- 1 How to Gel Stain Over Stain the Easy Way
- 2 What is Gel Stain?
- 3 Gel Stain vs. Stain
- 4 Applying Gel Stain
- 5 How to Gel Stain Over Stain or Paint – Supplies:
- 6 Applying Gel Stain Over Paint?
- 8 Where to Buy Gel Stain
- 10 6. Applying Gel Stain Over Paint
- 12 How Long Does it Take Gel Stain to Dry?
- 14 Can you Polyurethane Over Gel Stain?
- 16 How to Apply a Clear Coat to Gel Stain
- 17 Examples of Furniture Makeovers with a Gel Stain Finish:
- 19 RENOVATED THINKING:
- 21 FAQ’s on How to Apply Gel Stain Over Stain:
- 22 Gel Stain Problems:
- 23 Related Posts to Applying Gel Stain Over Stain:
- 24 Gel Stain Over Paint Technique – Final Thoughts
- 25 Stain Over Stain Technique for Furniture
Stain Over Stain Technique for Furniture
Welcome to Renovated Faith, where I share about DIY projects, my faith and everything in between!
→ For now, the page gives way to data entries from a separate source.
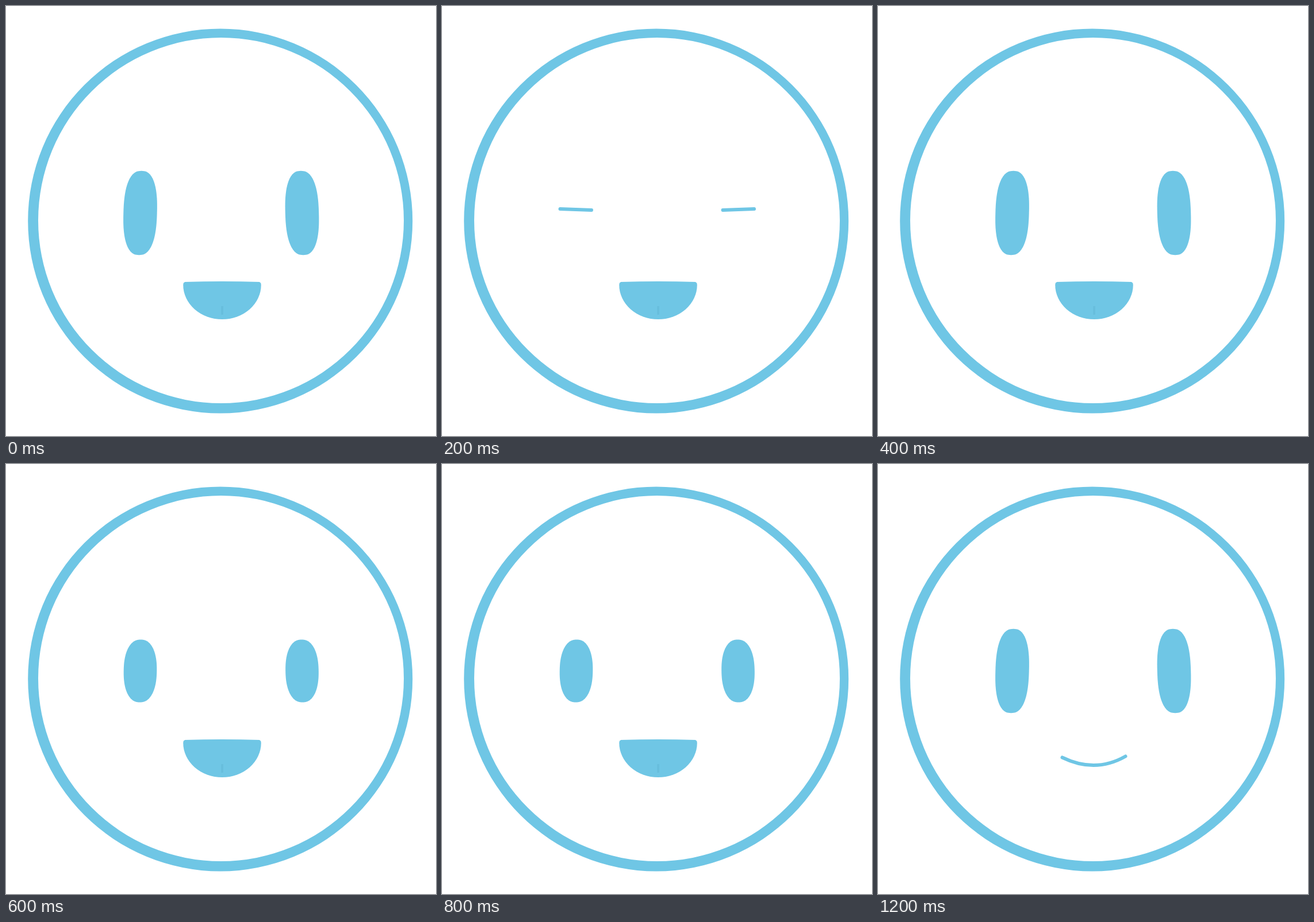
These frames come from a looping animation (748 px wide and 748 px high, 1.7 s). An HTML page with a canvas:

```html
<!DOCTYPE html>
<html lang="en">
<head>
<meta charset="utf-8">
<title>Blinking smiley</title>
<style>
  html, body { margin: 0; width: 100%; height: 100%; overflow: hidden; background: #fff; }
  canvas { display: block; }
</style>
</head>
<body>
<canvas id="stage" width="748" height="748"></canvas>
<script>
const ctx = document.getElementById('stage').getContext('2d');
const SIZE = 748, LOOP = 1700, STEP = 100, TAU = Math.PI * 2;
const BLUE = '#6fc6e5', SHADE = '#68bedd';
const BLINKS = [2, 7];      // steps at which the eyes are shut
const MOUTH_OPEN_UNTIL = 9; // last step of the full laugh
const MOUTH_SHUT = 3;       // steps from laugh to smile

const clamp = (v, lo, hi) => Math.max(lo, Math.min(hi, v));

function ring() {
  ctx.beginPath();
  ctx.arc(372.7, 374, 334.5, 0, TAU);
  ctx.moveTo(692, 373);
  ctx.arc(374, 373, 318, 0, TAU);
  ctx.fill('evenodd');
}

// Superellipse whose rows slide sideways by `lean` per pixel of height.
function oval(cx, cy, rx, ry, power, lean) {
  const bend = v => Math.sign(v) * Math.abs(v) ** (2 / power);
  ctx.beginPath();
  for (let a = 0; a < TAU; a += TAU / 120) {
    const y = ry * bend(Math.sin(a));
    ctx.lineTo(cx + rx * bend(Math.cos(a)) - lean * y, cy + y);
  }
  ctx.fill();
}

function eye(open) {
  if (open === 0) {
    ctx.beginPath();
    ctx.moveTo(205.5, 353);
    ctx.lineTo(260, 355);
    ctx.stroke();
  } else {
    oval(233.5, 360, 28.4 + open * 0.4, 36 + open * 18.6, 2.1 + open * 0.18, open * 0.014);
  }
}

// open: 0 shut, 1 half, 2 wide
function eyes(open) {
  eye(open);
  ctx.save();
  ctx.translate(748.5, 0);
  ctx.scale(-1, 1);
  eye(open);
  ctx.restore();
}

function smile() {
  ctx.beginPath();
  ctx.moveTo(320.5, 510.5);
  ctx.quadraticCurveTo(378, 538.5, 430.5, 508.5);
  ctx.stroke();
}

// shut: 0 is the full laugh, MOUTH_SHUT the closed smile
function mouth(shut) {
  if (shut === MOUTH_SHUT) return smile();
  const cx = 376 - shut / 2, rx = 67.8 - shut * 6;
  const top = 480 + shut * 12, bottom = 545 - shut * 8, side = top + 5;
  ctx.beginPath();
  ctx.ellipse(cx, side, rx, bottom - side, 0, 0, Math.PI);
  ctx.lineTo(cx - rx + 0.5, top + 2);
  ctx.lineTo(cx - rx + 3, top);
  ctx.quadraticCurveTo(cx, top - 2 + shut, cx + rx - 3, top + shut);
  ctx.lineTo(cx + rx - 0.5, top + 2 + shut);
  ctx.fill();
  ctx.fillStyle = SHADE;
  ctx.fillRect(374, 522, 4, Math.min(15, bottom - 523));
}

function draw(t) {
  const step = Math.floor(t / STEP);
  const fromBlink = Math.min(...BLINKS.map(b => Math.abs(step - b)));
  ctx.fillStyle = '#fff';
  ctx.fillRect(0, 0, SIZE, SIZE);
  ctx.fillStyle = ctx.strokeStyle = BLUE;
  ctx.lineWidth = 6;
  ctx.lineCap = 'round';
  ring();
  eyes(Math.min(2, fromBlink));
  mouth(clamp(step - MOUTH_OPEN_UNTIL, 0, MOUTH_SHUT));
}

const start = performance.now();
function tick() {
  draw((performance.now() - start) % LOOP);
  requestAnimationFrame(tick);
}
tick();
</script>
</body>
</html>
```
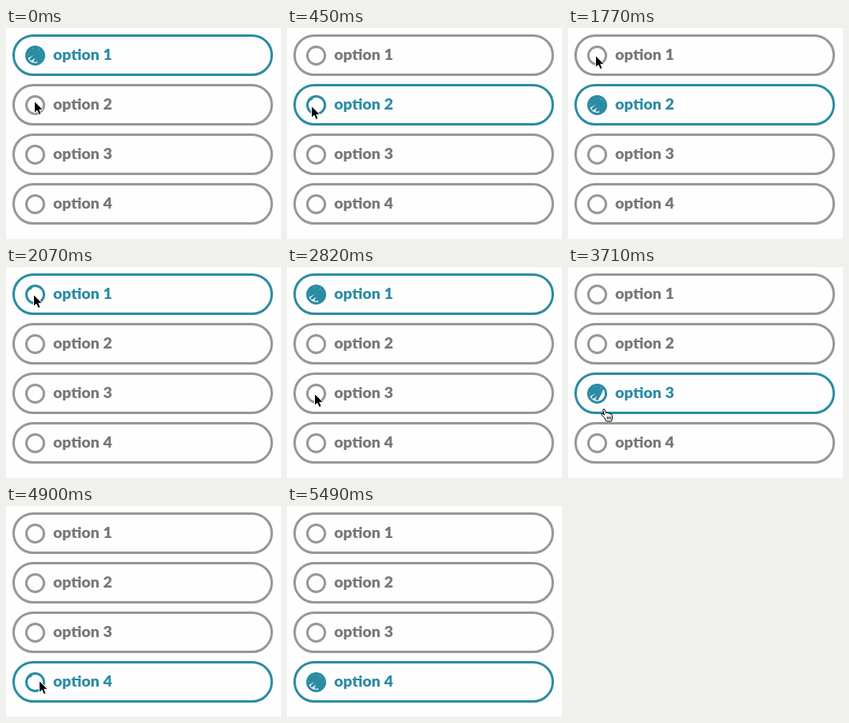
An HTML page that plays this animation: 344x264 px, repeating every 5.93 s.

```html
<!DOCTYPE html>
<html lang="en">
<head>
<meta charset="utf-8">
<title>Scribbled radio buttons</title>
<style>
  html, body { margin: 0; width: 100%; height: 100%; overflow: hidden; background: #fefefe; }
  svg { display: block; width: 344px; height: 264px; }
  .option { color: #979797; --text: #777; }
  .option.on { color: #2b8ca3; --text: #2b8ca3; }
  .pill, .ring { fill: none; stroke: currentColor; stroke-width: 3; }
  .scribble { fill: none; stroke: currentColor; stroke-width: 13; stroke-linecap: round; stroke-linejoin: round; visibility: hidden; }
  .on .scribble { visibility: visible; }
  text { font: 900 19.5px Lato, "Open Sans", sans-serif; fill: var(--text); }
</style>
</head>
<body>
<svg id="stage" viewBox="0 0 344 264">
  <g id="options"></g>
  <g id="cursor">
    <path id="arrow" d="M.5 .5V15.5L4 12.3 6.2 17.5 9 16.4 6.8 11.3H11.4Z" fill="#000" stroke="#fff"/>
    <path id="hand" d="M4.5 11.5L1 8.2Q-.2 6.4 2 6.3L4.6 8.2 2.7 2.4Q2.6 .4 4.5 .8L6.7 6Q7 4.6 8.8 5.2L9.2 6.4Q10 5.2 11.6 6.1L11.9 7.2Q14 6.6 14.3 8.6L14.5 12 13.3 16H6.8ZM8.2 10.2V13.6M10.2 10.2V13.6M12.2 10.2V13.6" fill="#fff" stroke="#000" stroke-linejoin="round"/>
  </g>
</svg>
<script>
const LOOP = 5930;
const SCRIBBLE = 'M16 24Q23 20 29 15Q20 24 12.5 38Q38 28 49.5 11.5Q42 28 14 56Q42 43 63 16Q58 42 29 69' +
  'Q65 45 74.5 26Q67 52 48.5 77Q72 64 84 37Q80 60 66 81Q78 76 84 57';

// [time, selected option]
const SELECTIONS = [[-2000, 0], [450, 1], [2070, 0], [3260, 2], [4900, 3]];

// [time since selection, drawn share of the scribble]
const DRAWING = [[0, .04], [140, .2], [290, .5], [440, .75], [590, 1]];

// [time, x, y, shape]
const MOVES = [
  [0, 35, 91, 'arrow'], [150, 30, 97, 'arrow'],
  [1340, 29, 86, 'arrow'], [1490, 29, 66, 'arrow'], [1630, 32, 45, 'arrow'], [1770, 34, 34, 'arrow'],
  [2520, 34, 66, 'arrow'], [2670, 34, 118, 'arrow'], [2820, 34, 158, 'arrow'],
  [3560, 38, 166, 'arrow'], [3710, 41, 177, 'hand'], [3860, 43, 190, 'arrow'],
  [4010, 43, 208, 'arrow'], [4160, 42, 219, 'arrow'], [4310, 41, 218, 'arrow'],
  [5190, 41, 222, 'arrow'], [5340, 41, 235, 'arrow'], [5490, 0, 0, 'none']
];

const byId = id => document.getElementById(id);
const latest = (table, time) => table.findLast(row => row[0] <= time);

byId('options').innerHTML = [0, 1, 2, 3].map(i => `
  <g class="option" transform="translate(0 ${i * 62})">
    <rect class="pill" x="9.5" y="9.5" width="323" height="49" rx="24.5"/>
    <circle class="ring" cx="36.5" cy="34.5" r="11"/>
    <path class="scribble" d="${SCRIBBLE}" pathLength="1" transform="translate(24 22) scale(.25)"/>
    <text x="59" y="40">option ${i + 1}</text>
  </g>`).join('');

const options = [...document.querySelectorAll('.option')];
const scribbles = [...document.querySelectorAll('.scribble')];

function render(time) {
  const [start, selected] = latest(SELECTIONS, time);
  const [, drawn] = latest(DRAWING, time - start);
  options.forEach((option, i) => option.classList.toggle('on', i === selected));
  scribbles[selected].setAttribute('stroke-dasharray', drawn < 1 ? `${drawn} 2` : 'none');

  const [, x, y, shape] = latest(MOVES, time);
  byId('cursor').setAttribute('transform', `translate(${x} ${y})`);
  for (const id of ['arrow', 'hand']) byId(id).style.display = id === shape ? '' : 'none';
}

const begin = performance.now();
function tick() {
  render((performance.now() - begin) % LOOP);
  requestAnimationFrame(tick);
}
tick();
</script>
</body>
</html>
```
When I’m not spending time with my family, you will find me redoing furniture in the garage or watering plants in my greenhouse. This blog is about transformation. Anyone can renovate a house but only God can transform our hearts!